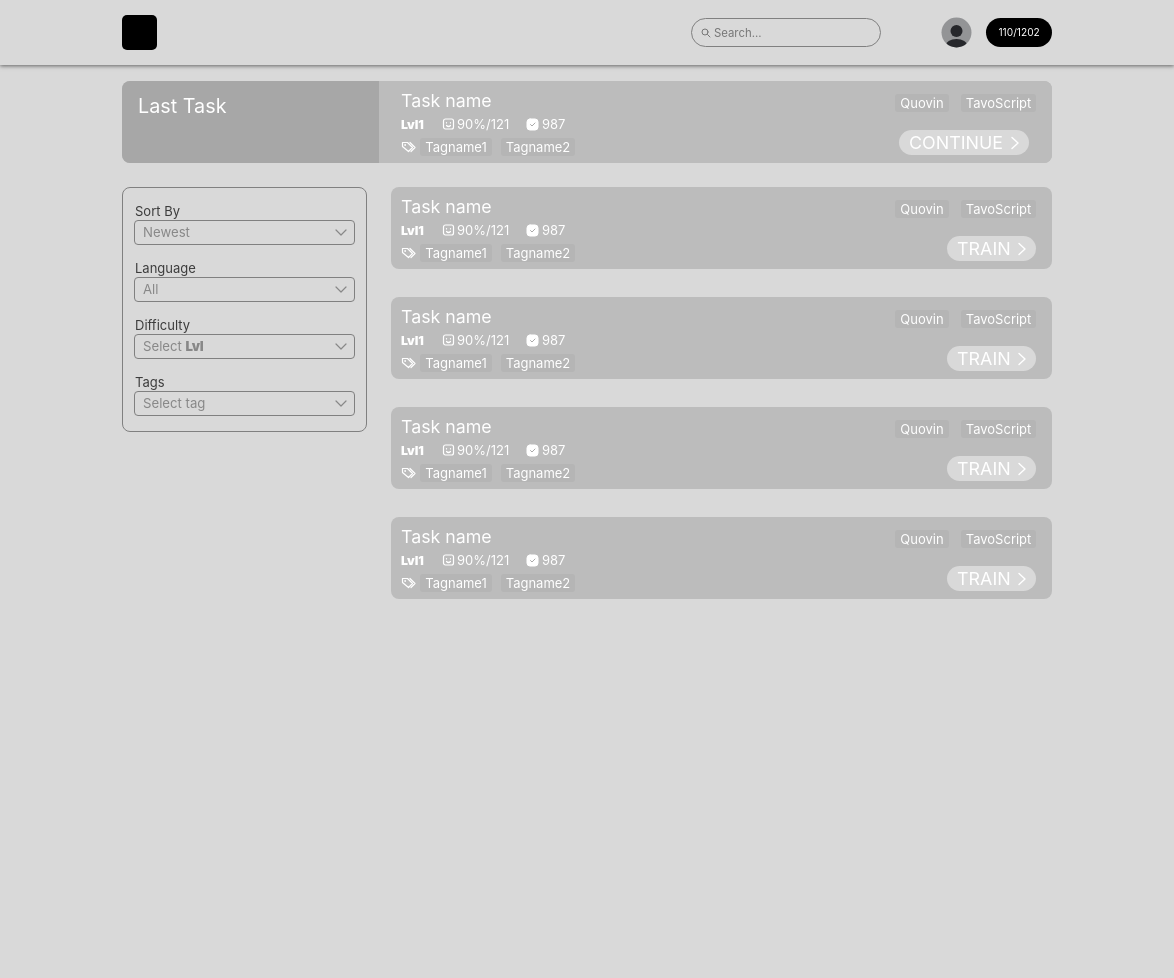
<!DOCTYPE html>
<html lang="en">
<head>
<meta charset="utf-8">
<title>Training tasks</title>
<style>
:root {
  --page: #d9d9d9;
  --field: #d9d9d9;
  --card: #bcbcbc;
  --chip: #b5b5b5;
  --panel: #a7a7a7;
  --line: #808080;
  --muted: #888;
  --label: #3c3c3c;
  --white: #fff;
  --black: #000;
}
* { box-sizing: border-box; margin: 0; }
body {
  width: 1174px; height: 978px; overflow: hidden;
  background: var(--page); color: var(--white);
  font: 400 13px/18px Inter, sans-serif;
}
svg { display: block; flex: none; fill: none; stroke: currentColor; stroke-linecap: round; stroke-linejoin: round; }
.defs { position: absolute; }

.topbar {
  display: flex; align-items: center;
  height: 65px; padding: 0 122px;
  background: var(--page);
  box-shadow: 0 1px 4px rgba(0, 0, 0, .55);
}
.brand { width: 35px; height: 35px; border-radius: 5px; background: var(--black); }
.search {
  display: flex; align-items: center; gap: 2px;
  width: 191px; height: 29px; margin-left: 534px; padding-left: 8px;
  border: 1px solid var(--line); border-radius: 15px;
  color: #777; font-size: 11.4px;
}
.avatar { margin-left: 60px; stroke: none; }
.score {
  width: 66px; height: 29px; margin-left: 14px; border-radius: 15px;
  background: var(--black); font-size: 10.2px; line-height: 29px; text-align: center;
}

main { padding: 16px 122px 0; }
.last-task { display: flex; width: 930px; height: 82px; border-radius: 8px; background: var(--card); overflow: hidden; }
.last-task h1 {
  width: 257px; padding: 12px 16px; background: var(--panel);
  font-size: 19.8px; font-weight: 400; line-height: 26px; white-space: nowrap;
}
.last-task .task { flex: 1; padding-left: 22px; border-radius: 0; }

.columns { display: flex; align-items: flex-start; gap: 24px; margin-top: 24px; }
.filters {
  display: flex; flex-direction: column; gap: 15px;
  width: 245px; height: 245px; padding: 15px 11px 0;
  border: 1px solid var(--line); border-radius: 8px;
  background: var(--field); color: var(--label);
}
.filter-label { padding-left: 1px; line-height: 17px; }
.select {
  display: flex; align-items: center; justify-content: space-between;
  width: 221px; height: 25px; padding: 0 7px 1px 8px;
  border: 1px solid var(--line); border-radius: 4px;
  background: var(--field); color: var(--muted); font-size: 13.2px;
}
.select svg { position: relative; top: 1px; }
.select b { font-weight: 900; letter-spacing: -.4px; }

.task-list { display: flex; flex-direction: column; gap: 28px; width: 661px; }
.task {
  display: flex; justify-content: space-between;
  height: 82px; padding: 0 16px 0 10px;
  border-radius: 8px; background: var(--card); white-space: nowrap;
}
.task h2 { margin-top: 8px; font-size: 17.8px; font-weight: 400; line-height: 24px; }
.stats { display: flex; align-items: center; height: 20px; margin-top: 1px; }
.level { width: 41px; padding-top: 1px; font-size: 12.3px; font-weight: 900; letter-spacing: -.1px; }
.rating { width: 69px; }
.tags { display: flex; align-items: center; margin-top: 4px; }
.tags .chip { width: 72px; margin-left: 4px; }
.tags .chip + .chip { width: 74px; margin-left: 9px; }
.chip { height: 18px; border-radius: 3px; background: var(--chip); text-align: center; }
.actions { display: flex; flex-direction: column; align-items: flex-end; }
.languages { display: flex; gap: 12px; margin-top: 13px; }
.languages .chip { width: 54px; }
.languages .chip + .chip { width: 75px; }
.button {
  display: flex; align-items: center; justify-content: space-between;
  width: 89px; height: 25px; margin-top: 18px; padding: 0 9px 0 10px;
  border-radius: 13px; background: var(--page); color: var(--white);
  font-size: 17.9px; text-decoration: none;
}
.button.continue { width: 130px; margin-right: 7px; }
</style>
</head>
<body>
<svg class="defs" width="0" height="0" aria-hidden="true">
  <defs>
    <symbol id="smile" viewBox="0 0 15 14">
      <rect x="1.5" y="2" width="10" height="10" rx="2" stroke-width="1.2"/>
      <path d="M4.5 5.5v.4M8.5 5.5v.4M4.5 8.5q2 2 4 0" stroke-width="1.2"/>
    </symbol>
    <symbol id="check" viewBox="0 0 16 14">
      <rect x="1" y="2" width="11" height="11" rx="3" fill="#fff"/>
      <path d="M4.5 7.5l1.5 1.5 3-3" stroke="#aaa"/>
    </symbol>
    <symbol id="tag" viewBox="0 0 15 14">
      <path d="M1.5 2.5h5l5 5-4 4-6-5zM9 2.5l5 5-4 4" stroke-width="1.2"/>
      <circle cx="4" cy="5" r=".5"/>
    </symbol>
    <symbol id="next" viewBox="0 0 10 16"><path d="M2 2.5l6 5.5-6 5.5" stroke-width="1.4"/></symbol>
    <symbol id="down" viewBox="0 0 12 8"><path d="M1 1l5 5 5-5" stroke-width="1.2"/></symbol>
  </defs>
</svg>

<header class="topbar">
  <div class="brand"></div>
  <div class="search">
    <svg width="12" height="12"><circle cx="5" cy="5" r="3"/><path d="M7.5 7.5l2.5 2.5"/></svg>
    <span>Search...</span>
  </div>
  <svg class="avatar" width="31" height="31" role="img" aria-label="User avatar">
    <clipPath id="avatar-clip"><circle cx="15.5" cy="15.5" r="15"/></clipPath>
    <g clip-path="url(#avatar-clip)">
      <rect width="31" height="31" fill="#939496"/>
      <circle cx="15.5" cy="14" r="6" fill="#26272b"/>
      <ellipse cx="15.5" cy="29" rx="11" ry="7" fill="#26272b"/>
    </g>
  </svg>
  <div class="score">110/1202</div>
</header>

<main>
  <section class="last-task">
    <h1>Last Task</h1>
    <article class="task">
      <div class="details">
        <h2>Task name</h2>
        <div class="stats"><span class="level">Lvl1</span><svg width="15" height="14"><use href="#smile"/></svg><span class="rating">90%/121</span><svg width="16" height="14"><use href="#check"/></svg><span>987</span></div>
        <div class="tags"><svg width="15" height="14"><use href="#tag"/></svg><span class="chip">Tagname1</span><span class="chip">Tagname2</span></div>
      </div>
      <div class="actions">
        <div class="languages"><span class="chip">Quovin</span><span class="chip">TavoScript</span></div>
        <a class="button continue" href="#">CONTINUE <svg width="10" height="16"><use href="#next"/></svg></a>
      </div>
    </article>
  </section>

  <div class="columns">
    <aside class="filters">
      <div class="filter"><div class="filter-label">Sort By</div><div class="select"><span>Newest</span><svg width="12" height="8"><use href="#down"/></svg></div></div>
      <div class="filter"><div class="filter-label">Language</div><div class="select"><span>All</span><svg width="12" height="8"><use href="#down"/></svg></div></div>
      <div class="filter"><div class="filter-label">Difficulty</div><div class="select"><span>Select <b>Lvl</b></span><svg width="12" height="8"><use href="#down"/></svg></div></div>
      <div class="filter"><div class="filter-label">Tags</div><div class="select"><span>Select tag</span><svg width="12" height="8"><use href="#down"/></svg></div></div>
    </aside>

    <section class="task-list">
      <article class="task">
        <div class="details">
          <h2>Task name</h2>
          <div class="stats"><span class="level">Lvl1</span><svg width="15" height="14"><use href="#smile"/></svg><span class="rating">90%/121</span><svg width="16" height="14"><use href="#check"/></svg><span>987</span></div>
          <div class="tags"><svg width="15" height="14"><use href="#tag"/></svg><span class="chip">Tagname1</span><span class="chip">Tagname2</span></div>
        </div>
        <div class="actions">
          <div class="languages"><span class="chip">Quovin</span><span class="chip">TavoScript</span></div>
          <a class="button" href="#">TRAIN <svg width="10" height="16"><use href="#next"/></svg></a>
        </div>
      </article>
      <article class="task">
        <div class="details">
          <h2>Task name</h2>
          <div class="stats"><span class="level">Lvl1</span><svg width="15" height="14"><use href="#smile"/></svg><span class="rating">90%/121</span><svg width="16" height="14"><use href="#check"/></svg><span>987</span></div>
          <div class="tags"><svg width="15" height="14"><use href="#tag"/></svg><span class="chip">Tagname1</span><span class="chip">Tagname2</span></div>
        </div>
        <div class="actions">
          <div class="languages"><span class="chip">Quovin</span><span class="chip">TavoScript</span></div>
          <a class="button" href="#">TRAIN <svg width="10" height="16"><use href="#next"/></svg></a>
        </div>
      </article>
      <article class="task">
        <div class="details">
          <h2>Task name</h2>
          <div class="stats"><span class="level">Lvl1</span><svg width="15" height="14"><use href="#smile"/></svg><span class="rating">90%/121</span><svg width="16" height="14"><use href="#check"/></svg><span>987</span></div>
          <div class="tags"><svg width="15" height="14"><use href="#tag"/></svg><span class="chip">Tagname1</span><span class="chip">Tagname2</span></div>
        </div>
        <div class="actions">
          <div class="languages"><span class="chip">Quovin</span><span class="chip">TavoScript</span></div>
          <a class="button" href="#">TRAIN <svg width="10" height="16"><use href="#next"/></svg></a>
        </div>
      </article>
      <article class="task">
        <div class="details">
          <h2>Task name</h2>
          <div class="stats"><span class="level">Lvl1</span><svg width="15" height="14"><use href="#smile"/></svg><span class="rating">90%/121</span><svg width="16" height="14"><use href="#check"/></svg><span>987</span></div>
          <div class="tags"><svg width="15" height="14"><use href="#tag"/></svg><span class="chip">Tagname1</span><span class="chip">Tagname2</span></div>
        </div>
        <div class="actions">
          <div class="languages"><span class="chip">Quovin</span><span class="chip">TavoScript</span></div>
          <a class="button" href="#">TRAIN <svg width="10" height="16"><use href="#next"/></svg></a>
        </div>
      </article>
    </section>
  </div>
</main>
</body>
</html>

* [Exercise goal]:
Look through the records and gather each line with the word "background".

* [Solution for this problem]:
  background: var(--page); color: var(--white);
  background: var(--page);
.brand { width: 35px; height: 35px; border-radius: 5px; background: var(--black); }
  background: var(--black); font-size: 10.2px; line-height: 29px; text-align: center;
.last-task { display: flex; width: 930px; height: 82px; border-radius: 8px; background: var(--card); overflow: hidden; }
  width: 257px; padding: 12px 16px; background: var(--panel);
  background: var(--field); color: var(--label);
  background: var(--field); color: var(--muted); font-size: 13.2px;
  border-radius: 8px; background: var(--card); white-space: nowrap;
.chip { height: 18px; border-radius: 3px; background: var(--chip); text-align: center; }
  border-radius: 13px; background: var(--page); color: var(--white);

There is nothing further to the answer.